◆ Data for review:

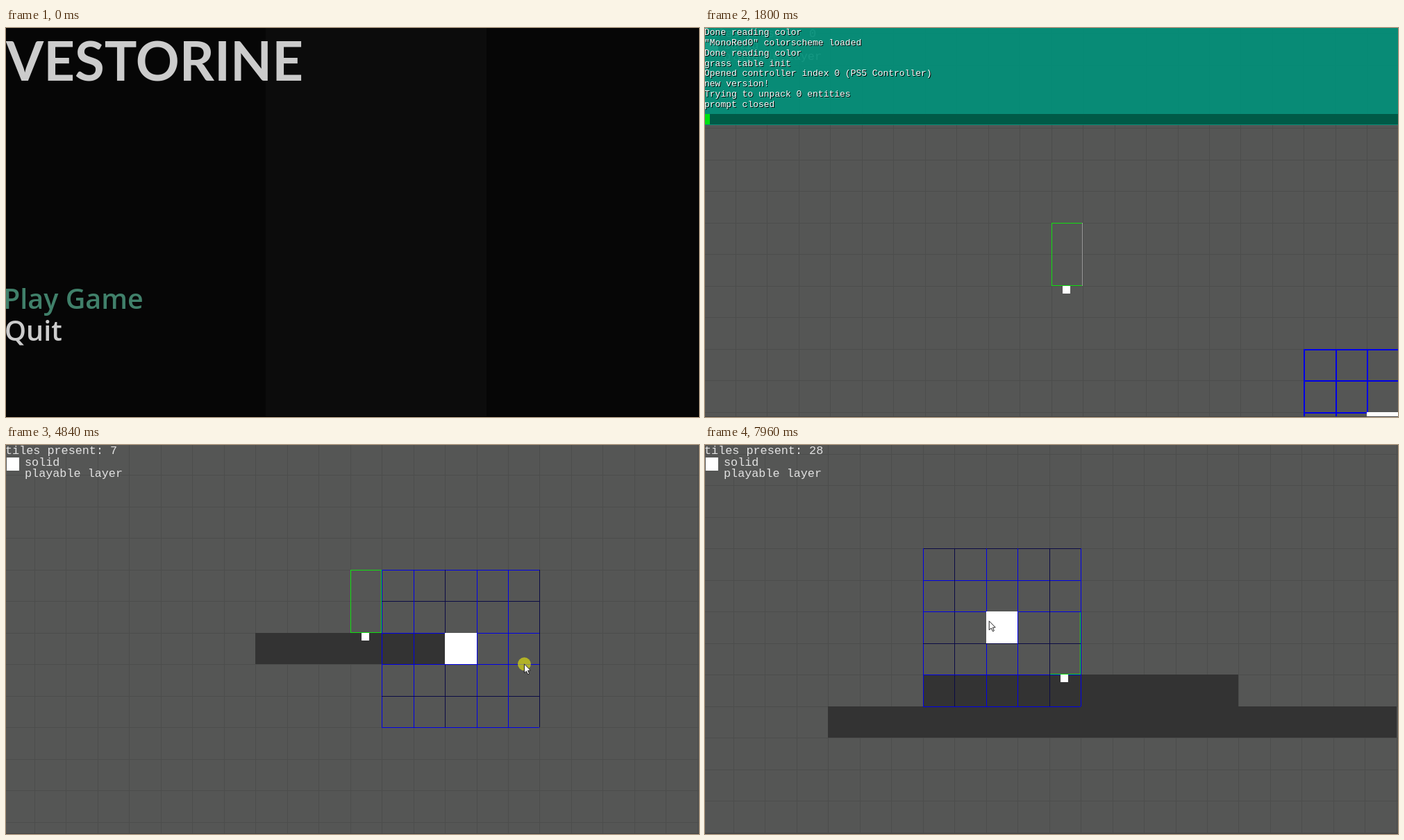
An HTML page with a canvas that plays this animation: 998x561 px, repeating every 8000 ms.

```html
<!DOCTYPE html>
<html lang="en">
<head>
<meta charset="utf-8">
<title>Level editor</title>
<style>
html, body { margin: 0; width: 100%; height: 100%; overflow: hidden; background: #000; }
canvas { display: block; width: 998px; height: 561px; }
</style>
</head>
<body>
<canvas id="stage" width="998" height="561"></canvas>
<script>
const ctx = document.getElementById('stage').getContext('2d');
const W = 998, H = 561, LOOP = 8000;
const CELL = 45.48, LEFT = 43.8, TOP = 7.8;
const LAG = 60; // the brush trails the pointer
const EDITOR_START = 1800, PAINT_START = 4590, PAINT_END = 6050;
const DRAG_1 = [3430, 4300], DRAG_2 = [7560, 7960];
const MONO = '"Liberation Mono", monospace';
const GREEN = '#10e010';

// Pointer stops: time, column, row
const STOPS = [
  [2600, 20.5, 12.1], [3050, 0.5, 6.5], [3360, 7.15, 9.15], [4300, 7.15, 9.15],
  [4430, 3.5, 9.5], [PAINT_START, 7.4, 8.5], [4840, 15.46, 8.99], [4930, 20.4, 9.4],
  [5120, 20.4, 9.4], [5500, 3.5, 9.4], [5600, 6.5, 8.95], [5970, 15.2, 9.46],
  [6040, 15.2, 9.46], [6800, 7.5, 7.8], [7500, 7.5, 7.8], [7560, 8.1, 6.3]
];
const LOG = ['Done reading color', '"MonoRed0" colorscheme loaded', 'Done reading color',
  'grass table init', 'Opened controller index 0 (PS5 Controller)', 'new version!',
  'Trying to unpack 0 entities', 'prompt closed'];

const ramp = (t, [from, to]) => Math.min(1, Math.max(0, (t - from) / (to - from)));
const during = (t, [from, to]) => t >= from && t < to;
const wave = u => Math.sin(Math.PI * u);

function pointerAt(t) {
  const next = STOPS.findIndex(stop => stop[0] > t);
  const [t1, c1, r1] = STOPS.at(next);
  const [t0, c0, r0] = next > 0 ? STOPS[next - 1] : STOPS.at(next);
  const u = t1 > t0 ? ramp(t, [t0, t1]) : 0;
  return [c0 + (c1 - c0) * u, r0 + (r1 - r0) * u];
}

const brushCell = t => pointerAt(t - LAG).map(Math.floor);

// Both drags swing the view around before letting it settle.
function panAt(t) {
  const a = ramp(t, DRAG_1), b = ramp(t, DRAG_2);
  return [
    -3 * a + 150 * wave(2 * a) - 130 * wave(a) - 148 * wave(b),
    -101 * a - 235 * wave(a) + 60.5 * b - 117 * wave(b)
  ];
}

const tiles = new Map();
for (let t = PAINT_START + LAG; t < PAINT_END; t += 2) {
  const cell = brushCell(t);
  if (!tiles.has(cell.join())) tiles.set(cell.join(), { cell, placed: t });
}

function rect(color, x, y, w, h) {
  ctx.fillStyle = color;
  ctx.fillRect(x, y, w, h);
}

function text(str, x, y, font, color) {
  ctx.font = font;
  ctx.fillStyle = color;
  ctx.fillText(str, x, y);
}

const shade = (rgb, k) => `rgb(${rgb.map(v => Math.round(v * k)).join()})`;

function drawMenu(t) {
  const light = 0.8 + 0.1 * t / EDITOR_START;
  const pulse = 0.75 - 0.25 * Math.cos(2 * Math.PI * t / 2640);
  const white = shade([255, 255, 255], light);
  const itemFont = '600 39.5px "Open Sans", sans-serif';
  rect(shade([8, 8, 8], light), 0, 0, W, 560);
  rect(shade([15, 15, 15], light), 374, 0, 318, 560);
  text('VESTORINE', 0, 75.5, 'bold 78px Lato, sans-serif', white);
  text('Play Game', -4, 405, itemFont, shade([127, 255, 212], pulse));
  text('Quit', -2, 451, itemFont, white);
}

function drawPointer(x, y) {
  const arrow = new Path2D('M0 0V13L3 10.3L5.3 15L7.2 14L5.1 9.5L9 9.2Z');
  ctx.save();
  ctx.translate(x, y);
  ctx.fillStyle = '#fff';
  ctx.fill(arrow);
  ctx.strokeStyle = '#222';
  ctx.stroke(arrow);
  ctx.restore();
}

function drawBrush(t, [col, row], sx, sy) {
  const weight = t < STOPS[0][0] ? 2 : 1, phase = t < DRAG_1[1] ? 0 : 1;
  const x0 = sx(col - 2), y0 = sy(row - 2), x1 = sx(col + 3), y1 = sy(row + 3);
  // Thin lines alternate in tone, like a downscaled hairline.
  const tone = k => weight === 1 && (k + phase) % 3 === 2 ? '#0b0b45' : '#0000e6';
  for (let i = -2; i <= 3; i++) {
    rect(tone(row + i), x0, sy(row + i), x1 - x0, weight);
    rect(tone(col + i), sx(col + i), y0, weight, y1 - y0);
  }
  rect('#fff', sx(col), sy(row), sx(col + 1) - sx(col), sy(row + 1) - sy(row));
}

function drawPlayer(t, x, y, w, h) {
  rect(GREEN, x, y, w, 1);
  rect(GREEN, x, y + h - 1, w, 1);
  rect(GREEN, x, y, 1, h);
  rect(t < DRAG_1[1] ? '#999' : GREEN, x + w - 1, y, 1, h);
}

function drawEditor(t) {
  const [panX, panY] = panAt(t);
  const viewX = c => LEFT + panX + c * CELL, viewY = r => TOP + panY + r * CELL;
  const sx = c => Math.round(viewX(c)), sy = r => Math.round(viewY(r));

  rect('#555655', 0, 0, W, H);
  for (let k = -8; k < 32; k++) {
    rect('#4c4d4c', sx(k), 0, 1, H);
    rect('#4c4d4c', 0, sy(k), W, 1);
  }
  const present = [...tiles.values()].filter(tile => tile.placed <= t);
  for (const { cell: [c, r] } of present) {
    rect('#333', sx(c), sy(r), sx(c + 1) - sx(c), sy(r + 1) - sy(r));
  }

  const px = sx(10), py = sy(6), feet = sy(8);
  drawPlayer(t, px, py, sx(11) - px, feet - py);
  drawBrush(t, brushCell(t), sx, sy);
  rect('#fff', px + 16, feet, 11, 11);

  const font = `16.8px ${MONO}`;
  text('tiles present: ' + present.length, -1, 13, font, '#e2e2e2');
  text('solid', 27, 30, font, '#e2e2e2');
  text('playable layer', 27, 46, font, '#e2e2e2');
  rect('#fff', 1, 18, 18, 19);

  if (t > STOPS[0][0]) {
    const [c, r] = pointerAt(t), x = viewX(c), y = viewY(r);
    const painting = during(t, [PAINT_START, PAINT_END]);
    const dragging = during(t + 30, DRAG_1) || during(t + 30, DRAG_2);
    if (painting || dragging) {
      ctx.fillStyle = painting ? 'rgba(255,255,0,.55)' : 'rgba(80,255,255,.75)';
      ctx.beginPath();
      ctx.arc(x, y, 9.5, 0, 2 * Math.PI);
      ctx.fill();
    }
    drawPointer(x, y);
  }
  rect('#444', 0, 560, W, 1);
}

function drawConsole(t) {
  const bottom = Math.round(140 * (ramp(t, [600, 930]) - ramp(t, [1950, 2405])));
  if (bottom <= 0) return;
  const font = `13px ${MONO}`;
  const typed = t < 1730 ? 'edit'.slice(0, Math.max(0, Math.ceil((t - 1190) / 70))) : '';
  rect('rgba(0,144,121,.91)', 0, 0, W, bottom);
  rect('#005a47', 0, bottom - 16, W, 15);
  ctx.save();
  ctx.shadowColor = '#000';
  ctx.shadowOffsetX = ctx.shadowOffsetY = 1;
  LOG.forEach((line, i) =>
    text(line, -1, bottom - 26 - (LOG.length - 1 - i) * 14.85, font, '#fff'));
  text(typed, -1, bottom - 5, font, '#fff');
  ctx.restore();
  rect('#00e010', Math.round(-1.4 + typed.length * 7.8), bottom - 16, 8, 15);
}

const start = performance.now();
function frame() {
  const t = (performance.now() - start) % LOOP;
  rect('#000', 0, 0, W, H);
  if (t < EDITOR_START) drawMenu(t);
  else drawEditor(t);
  drawConsole(t);
  requestAnimationFrame(frame);
}
frame();
</script>
</body>
</html>
```
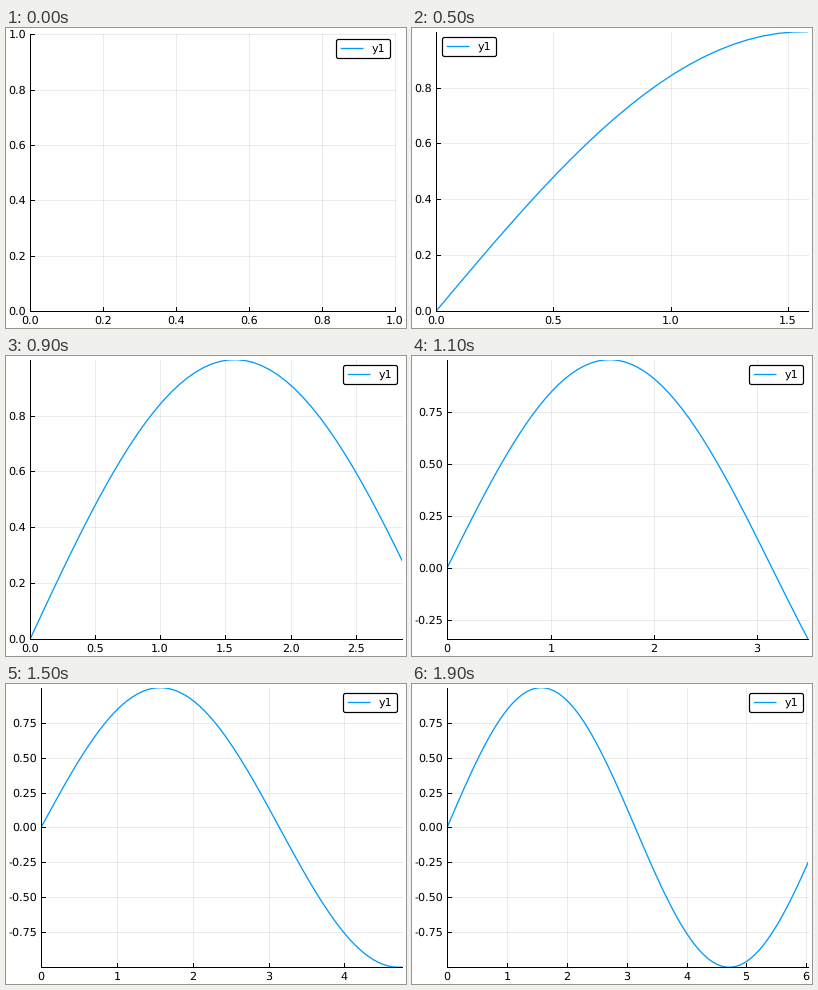
Write a matplotlib script that moves like this. It is 400 by 300 pixels and loops after 2 s.

```python
import math

import numpy as np
import matplotlib.pyplot as plt
from matplotlib.animation import FuncAnimation
from matplotlib.patches import FancyBboxPatch, Rectangle

W, H, DPI = 400, 300, 100
FRAMES, INTERVAL = 20, 100
STEP = 2 * math.pi / 99      # spacing of the sampled points
PER_FRAME = 5                # points added each frame
BLUE = "#009afa"
EM = 8 * DPI / 72
TOP, BOTTOM, RIGHT = 3.7, 283.235, 396.06
TICK = 4

plt.rcParams.update({
    "font.family": "DejaVu Sans",
    "font.size": 8,
    "text.hinting": "none",
    "axes.unicode_minus": False,
})

fig = plt.figure(figsize=(W / DPI, H / DPI), dpi=DPI, facecolor="white")
ax = fig.add_axes([0, 0, 1, 1])


def px(width):
    return width * 72 / DPI


def text_width(s):
    """Advance width of a numeric label in pixels."""
    return EM * sum({".": 0.318, "-": 0.361}.get(c, 0.636) for c in s)


def ticks(lo, hi):
    """Pick the nicest 4 to 8 ticks inside [lo, hi]."""
    best, chosen = -1, None
    span = hi - lo
    for power in (0, -1, -2):
        for q, nice in ((1, 1), (5, 0.9), (2.5, 0.5), (2, 0.7), (3, 0.2)):
            step = q * 10.0 ** power
            first = math.ceil(lo / step - 1e-9)
            last = math.floor(hi / step + 1e-9)
            n = last - first + 1
            if not 4 <= n <= 8:
                continue
            score = ((1 - abs(n - 5) / 5) / 4
                     + 0.5 * span / ((n - 1) * step) + nice / 4)
            if score > best + 1e-9:
                best = score
                chosen = [i * step for i in range(first, last + 1)]
    return chosen


def labels(values):
    for digits in range(4):
        if all(abs(round(v, digits) - v) < 1e-9 for v in values):
            return [f"{v:.{digits}f}" for v in values]


def segment(x0, y0, x1, y1, **kw):
    """Black one-pixel line on the pixel grid."""
    line, = ax.plot([x0, x1], [y0, y1], color="black", lw=px(1),
                    solid_capstyle="projecting", **kw)
    line.set_snap(True)


def draw_legend(left, top, right, at_left):
    x = round(left + 6 if at_left else right - 59)
    y = round(top + 5)
    ax.add_patch(FancyBboxPatch(
        (x + 0.5, y + 0.5), 54, 19, boxstyle="round,pad=0,rounding_size=2",
        facecolor="white", edgecolor="black", lw=px(1.2), zorder=5))
    ax.plot([x + 4.7, x + 27.5], [y + 9.5, y + 9.5], color=BLUE, lw=px(1.3),
            solid_capstyle="butt", snap=False, zorder=6)
    ax.text(x + 35.6, y + 12.5, "y1", zorder=6)


def draw(k):
    ax.clear()
    ax.set_xlim(0, W)
    ax.set_ylim(H, 0)
    ax.axis("off")

    xs = STEP * np.arange(PER_FRAME * k + 1)
    ys = np.sin(xs)
    if k:
        x_hi, y_lo, y_hi = xs[-1], ys.min(), ys.max()
        xt, yt = ticks(0, x_hi), ticks(y_lo, y_hi)
    else:
        x_hi, y_lo, y_hi = 1, 0, 1
        xt = yt = [0.2 * i for i in range(6)]
    xl, yl = labels(xt), labels(yt)

    # margins leave room for the tick labels
    left = 6.36 + max(map(text_width, yl))
    reach = 398.3 - text_width(xl[-1]) / 2
    right = min(RIGHT, left + (reach - left) * x_hi / xt[-1])
    share = (yt[-1] - y_lo) / (y_hi - y_lo)
    top = max(TOP, BOTTOM - (BOTTOM - 6.3) / share)

    def to_x(v):
        return left + (right - left) * v / x_hi

    def to_y(v):
        return BOTTOM - (BOTTOM - top) * (v - y_lo) / (y_hi - y_lo)

    for v, s in zip(xt, xl):
        x = to_x(v)
        segment(x, top, x, BOTTOM, alpha=0.08, zorder=1)
        segment(x, BOTTOM, x, BOTTOM - TICK, zorder=4)
        ax.text(round(x), 296.3, s, ha="center", va="baseline")
    for v, s in zip(yt, yl):
        y = to_y(v)
        segment(left, y, right, y, alpha=0.08, zorder=1)
        segment(left, y, left + TICK, y, zorder=4)
        ax.text(left - 4.06 - text_width(s), round(y) + 4, s, va="baseline")

    segment(left, top, left, BOTTOM, zorder=4)
    segment(left, BOTTOM, right, BOTTOM, zorder=4)

    if k:
        curve, = ax.plot(to_x(xs), to_y(ys), color=BLUE, lw=px(1.3), zorder=3)
        curve.set_clip_path(Rectangle((left, BOTTOM), right - left,
                                      top - BOTTOM, transform=ax.transData))
    draw_legend(left, top, right, 1 <= k <= 8)
    return []


anim = FuncAnimation(fig, draw, frames=FRAMES, interval=INTERVAL,
                     init_func=lambda: [], repeat=True, repeat_delay=0)
plt.show()
```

◆ Required action: All lines of the records above that contain the word "function" are to be copied out.

◆ Result for this task:
function pointerAt(t) {
function panAt(t) {
function rect(color, x, y, w, h) {
function text(str, x, y, font, color) {
function drawMenu(t) {
function drawPointer(x, y) {
function drawBrush(t, [col, row], sx, sy) {
function drawPlayer(t, x, y, w, h) {
function drawEditor(t) {
function drawConsole(t) {
function frame() {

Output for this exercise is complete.